“The only gift is a portion of thyself.” Ralph Waldo Emerson

For this week’s bias we chose to remain in the light-heartedness and playfulness of the end-of-year celebrations that have just ended and on a topic that we are passionate about: gender bias and in particular behaviors that risk reinforcing it from childhood.

Just before Christmas I was working on a webinar with a group of women managers, of different ages and backgrounds, on gender stereotypes. Dialoguing on the topic together for some time already, we had the opportunity to explore its origins, impacts on professional life and career, risks, tools to neutralize them etc., so it was not a group new to reflection on these topics. I had just finished a very interesting book, actually read for preparing another project, for a group of teachers “Le manuel qui dezyngue les stereotypes” by Nathalie Anton, published at the end of the year in France by Eyrolles.Towards the middle of the book, the author proposes an amusing tool, which she herself defines as caricature, and I had the intuition that it could serve to play with the theme together with my group. So, in the midst of the pre-Christmas atmosphere, I used it as a warming up exercise, called it using the French expression “Cadeau impoisonné?” (which could be translated as Poisoned Gift?).

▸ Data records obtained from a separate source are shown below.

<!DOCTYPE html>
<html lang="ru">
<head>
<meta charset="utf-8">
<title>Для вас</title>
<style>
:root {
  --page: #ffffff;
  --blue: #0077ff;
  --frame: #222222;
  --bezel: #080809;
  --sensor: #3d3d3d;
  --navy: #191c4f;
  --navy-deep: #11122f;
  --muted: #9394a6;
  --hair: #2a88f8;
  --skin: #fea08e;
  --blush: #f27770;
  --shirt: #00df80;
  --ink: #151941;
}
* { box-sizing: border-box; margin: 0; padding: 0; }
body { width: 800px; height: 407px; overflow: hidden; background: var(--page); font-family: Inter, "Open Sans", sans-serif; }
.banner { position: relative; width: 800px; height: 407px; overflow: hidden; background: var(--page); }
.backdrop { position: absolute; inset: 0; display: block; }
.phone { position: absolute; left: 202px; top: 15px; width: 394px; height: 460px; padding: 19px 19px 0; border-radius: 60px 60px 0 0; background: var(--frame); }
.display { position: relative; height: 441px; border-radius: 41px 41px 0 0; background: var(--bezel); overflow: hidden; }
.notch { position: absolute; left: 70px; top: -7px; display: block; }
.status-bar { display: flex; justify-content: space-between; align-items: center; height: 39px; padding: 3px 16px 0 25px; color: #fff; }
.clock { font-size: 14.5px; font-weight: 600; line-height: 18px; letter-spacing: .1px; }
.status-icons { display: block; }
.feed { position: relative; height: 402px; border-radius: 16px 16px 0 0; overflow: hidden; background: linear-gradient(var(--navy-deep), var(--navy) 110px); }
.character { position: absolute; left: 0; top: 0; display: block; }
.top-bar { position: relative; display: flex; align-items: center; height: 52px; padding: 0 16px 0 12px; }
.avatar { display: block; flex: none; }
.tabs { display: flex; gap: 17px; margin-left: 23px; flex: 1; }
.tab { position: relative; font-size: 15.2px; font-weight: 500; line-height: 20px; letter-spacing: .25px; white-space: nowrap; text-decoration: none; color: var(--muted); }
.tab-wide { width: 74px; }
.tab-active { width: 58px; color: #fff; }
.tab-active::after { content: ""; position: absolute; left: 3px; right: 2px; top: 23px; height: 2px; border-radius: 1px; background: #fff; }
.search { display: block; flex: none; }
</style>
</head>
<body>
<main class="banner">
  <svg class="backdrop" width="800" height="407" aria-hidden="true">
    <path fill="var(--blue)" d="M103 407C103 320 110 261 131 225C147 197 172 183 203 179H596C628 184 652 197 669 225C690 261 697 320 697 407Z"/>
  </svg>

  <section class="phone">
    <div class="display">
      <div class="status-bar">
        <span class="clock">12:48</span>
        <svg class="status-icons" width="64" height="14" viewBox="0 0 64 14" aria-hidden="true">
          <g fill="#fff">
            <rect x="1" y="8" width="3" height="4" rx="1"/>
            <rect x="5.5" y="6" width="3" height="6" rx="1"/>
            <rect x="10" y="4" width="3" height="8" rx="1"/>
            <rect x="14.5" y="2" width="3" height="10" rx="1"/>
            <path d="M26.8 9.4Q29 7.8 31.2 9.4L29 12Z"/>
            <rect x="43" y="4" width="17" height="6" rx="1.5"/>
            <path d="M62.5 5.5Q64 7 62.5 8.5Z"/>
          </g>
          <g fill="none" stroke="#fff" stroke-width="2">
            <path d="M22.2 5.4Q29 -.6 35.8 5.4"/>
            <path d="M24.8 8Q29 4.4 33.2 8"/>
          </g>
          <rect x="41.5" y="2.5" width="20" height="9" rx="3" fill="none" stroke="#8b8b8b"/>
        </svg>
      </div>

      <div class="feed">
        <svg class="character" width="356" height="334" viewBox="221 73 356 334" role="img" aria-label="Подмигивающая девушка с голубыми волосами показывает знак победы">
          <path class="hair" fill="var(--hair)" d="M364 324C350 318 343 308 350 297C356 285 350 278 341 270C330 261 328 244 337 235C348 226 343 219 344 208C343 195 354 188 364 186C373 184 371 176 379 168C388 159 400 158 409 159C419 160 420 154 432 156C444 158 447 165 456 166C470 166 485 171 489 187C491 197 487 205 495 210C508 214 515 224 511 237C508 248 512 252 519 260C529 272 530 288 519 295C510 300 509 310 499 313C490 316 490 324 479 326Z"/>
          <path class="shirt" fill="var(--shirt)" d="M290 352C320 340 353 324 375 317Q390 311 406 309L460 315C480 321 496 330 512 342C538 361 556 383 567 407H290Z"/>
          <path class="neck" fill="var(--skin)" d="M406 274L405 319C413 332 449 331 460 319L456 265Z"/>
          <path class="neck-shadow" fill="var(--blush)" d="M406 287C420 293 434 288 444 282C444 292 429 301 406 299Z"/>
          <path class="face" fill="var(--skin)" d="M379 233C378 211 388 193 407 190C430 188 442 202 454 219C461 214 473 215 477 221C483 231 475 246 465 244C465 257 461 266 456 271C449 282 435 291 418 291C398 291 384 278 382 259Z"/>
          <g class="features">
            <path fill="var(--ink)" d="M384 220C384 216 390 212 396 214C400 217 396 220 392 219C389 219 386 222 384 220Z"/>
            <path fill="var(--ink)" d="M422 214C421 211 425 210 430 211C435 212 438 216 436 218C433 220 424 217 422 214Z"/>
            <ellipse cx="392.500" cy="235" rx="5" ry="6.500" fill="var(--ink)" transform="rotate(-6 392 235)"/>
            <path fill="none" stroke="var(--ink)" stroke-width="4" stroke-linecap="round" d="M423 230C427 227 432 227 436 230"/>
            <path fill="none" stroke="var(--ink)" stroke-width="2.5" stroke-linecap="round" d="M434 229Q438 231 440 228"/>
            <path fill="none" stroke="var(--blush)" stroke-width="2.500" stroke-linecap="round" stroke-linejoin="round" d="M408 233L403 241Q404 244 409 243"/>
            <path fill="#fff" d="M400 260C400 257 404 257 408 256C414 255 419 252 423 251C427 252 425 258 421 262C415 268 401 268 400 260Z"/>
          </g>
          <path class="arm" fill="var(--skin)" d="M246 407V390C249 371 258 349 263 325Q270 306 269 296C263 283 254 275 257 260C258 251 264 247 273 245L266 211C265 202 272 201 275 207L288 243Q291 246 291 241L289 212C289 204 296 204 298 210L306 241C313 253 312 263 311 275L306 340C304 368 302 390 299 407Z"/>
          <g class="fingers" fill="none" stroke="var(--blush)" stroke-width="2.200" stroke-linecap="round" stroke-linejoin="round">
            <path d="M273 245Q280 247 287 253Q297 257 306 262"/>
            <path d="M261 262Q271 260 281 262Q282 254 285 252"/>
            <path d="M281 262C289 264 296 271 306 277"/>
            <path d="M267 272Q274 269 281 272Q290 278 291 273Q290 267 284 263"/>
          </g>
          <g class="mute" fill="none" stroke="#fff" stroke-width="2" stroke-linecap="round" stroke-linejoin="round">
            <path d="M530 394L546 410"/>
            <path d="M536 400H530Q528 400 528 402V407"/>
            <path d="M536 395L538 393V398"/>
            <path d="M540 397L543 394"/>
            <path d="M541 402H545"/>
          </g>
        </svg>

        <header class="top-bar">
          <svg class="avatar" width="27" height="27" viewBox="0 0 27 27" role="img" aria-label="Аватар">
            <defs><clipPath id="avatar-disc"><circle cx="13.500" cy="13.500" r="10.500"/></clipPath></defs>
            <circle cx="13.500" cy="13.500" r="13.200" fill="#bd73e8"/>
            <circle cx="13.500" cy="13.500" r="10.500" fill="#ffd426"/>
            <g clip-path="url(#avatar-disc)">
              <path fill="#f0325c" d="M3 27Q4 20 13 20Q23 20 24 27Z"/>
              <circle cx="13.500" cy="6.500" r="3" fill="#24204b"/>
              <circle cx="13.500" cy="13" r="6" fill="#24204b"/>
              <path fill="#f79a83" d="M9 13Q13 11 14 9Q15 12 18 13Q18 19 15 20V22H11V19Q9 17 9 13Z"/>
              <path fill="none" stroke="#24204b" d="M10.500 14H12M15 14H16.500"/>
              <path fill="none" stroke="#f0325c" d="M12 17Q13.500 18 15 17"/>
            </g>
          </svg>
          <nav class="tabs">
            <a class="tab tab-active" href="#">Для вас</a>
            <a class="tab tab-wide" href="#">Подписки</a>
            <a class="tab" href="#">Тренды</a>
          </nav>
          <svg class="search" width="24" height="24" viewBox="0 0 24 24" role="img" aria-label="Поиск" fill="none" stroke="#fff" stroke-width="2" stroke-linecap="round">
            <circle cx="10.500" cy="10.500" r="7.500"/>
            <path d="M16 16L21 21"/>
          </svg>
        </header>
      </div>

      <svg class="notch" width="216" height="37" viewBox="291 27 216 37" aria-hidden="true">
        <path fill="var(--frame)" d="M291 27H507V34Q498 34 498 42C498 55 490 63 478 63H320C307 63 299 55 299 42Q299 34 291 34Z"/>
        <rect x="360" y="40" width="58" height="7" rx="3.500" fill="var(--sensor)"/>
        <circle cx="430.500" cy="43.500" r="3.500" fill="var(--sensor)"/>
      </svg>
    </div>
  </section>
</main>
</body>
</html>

I bring it back to you in its entirety:

Have you already given or are about to give one of these toys as a gift To a little girl To a little boy
Construction vehicle like excavator or tractor
Cooking pans
Fire truck or police car
Racetrack for cars
Princess disguise


I invite you to fill out the chart, as my participants did at the beginning of the webinar, and then answer the questions in the last part of the post.

We’ve talked about gender stereotypes often in the cycle of posts on bias on the Nexus blog. They can be defined as “a set of beliefs that people hold, about what it means to be a woman or a man.” Their content evolves over time and varies across cultures. Gender stereotypes engender expectations about social and professional roles that are linked to a person’s gender.   Over the years, a series of widely publicized “pop” research suggested that these roles, for biological reasons, were divided, simplifying, into roles of action for men and care for women. The evolution of studies has allowed to question a number of myths and to establish that the similarities between the brains of men and women are much more than the differences (see, among many, the beautiful and rigorous book by Gina Rippon “Gendered Brain“). Myths, with their simplifying appeal, are very difficult to deconstruct and abandon. As Gina Rippon points out, for example, if by now no one could seriously argue scientifically the inferiority of women, another gender prison becomes, the one of the supposed “complementarity” between men and women and its praise, even behind good intentions to ensure that female characteristics such as the ability to empathize, to listen, to relate with others can emerge. Good intentions which, however, generate stereotypes, albeit positive, that are equally imprisoning: complementarity becomes another way of defining men and women in a static, limited way, and of making complexity with all its facets fit into the duality of the “action/care” paradigm.

Children begin very early, from the age of 2/3, to categorize the world and make inferences about how it works. On gender this means that very early on they begin to associate actions, activities, professions, roles with one gender rather than another. Parents, teachers, books, television, video games can reinforce these inferences or challenge them, propose alternative ones.

The exercise on the chart sparked a lot of laughter among the webinar participants, but also exchanges and reflections. Needless to say, for most of the group, the results were fairly predictable. Ships, diggers, tracks, trucks etc. given to little boys, makeup, dolls, pans etc. given to little girls, with a few rare exceptions.

This exercise was a cheerful, non-guilty moment to reflect on one of the many micro behaviors that, when we are aware of them, are revealing of our mental models, in this case regarding gender. If we take a time to breathe and analyze, if we slow down, they can give us insights into how we function and possible alternatives. For example, after doing the exercise without thinking too much we can stop and ask ourselves: what are the patterns that have guided my choices? What does it mean for me to be a woman? man? What do I associate with the genders? What activities characterize a woman and a man? What can a woman do? A man? What does the gift I am giving for this baby girl or boy mean? What implicit messages am I conveying? What are the effects of these messages? Are they messages of encouragement, of openness? What impacts will they have on his or her choices? What do they nurture and what do they discourage for her or him?

Taking up the quote in the opening, if it is true that “Every gift is a part of us,” by choosing it for the younger generation we are also transmitting our model, and with it an idea of the future, a possibility/impossibility of abandoning what has been true for centuries and no longer works and making room for something different. And on this transmission and its implications we can choose to be aware of the consequences we produce.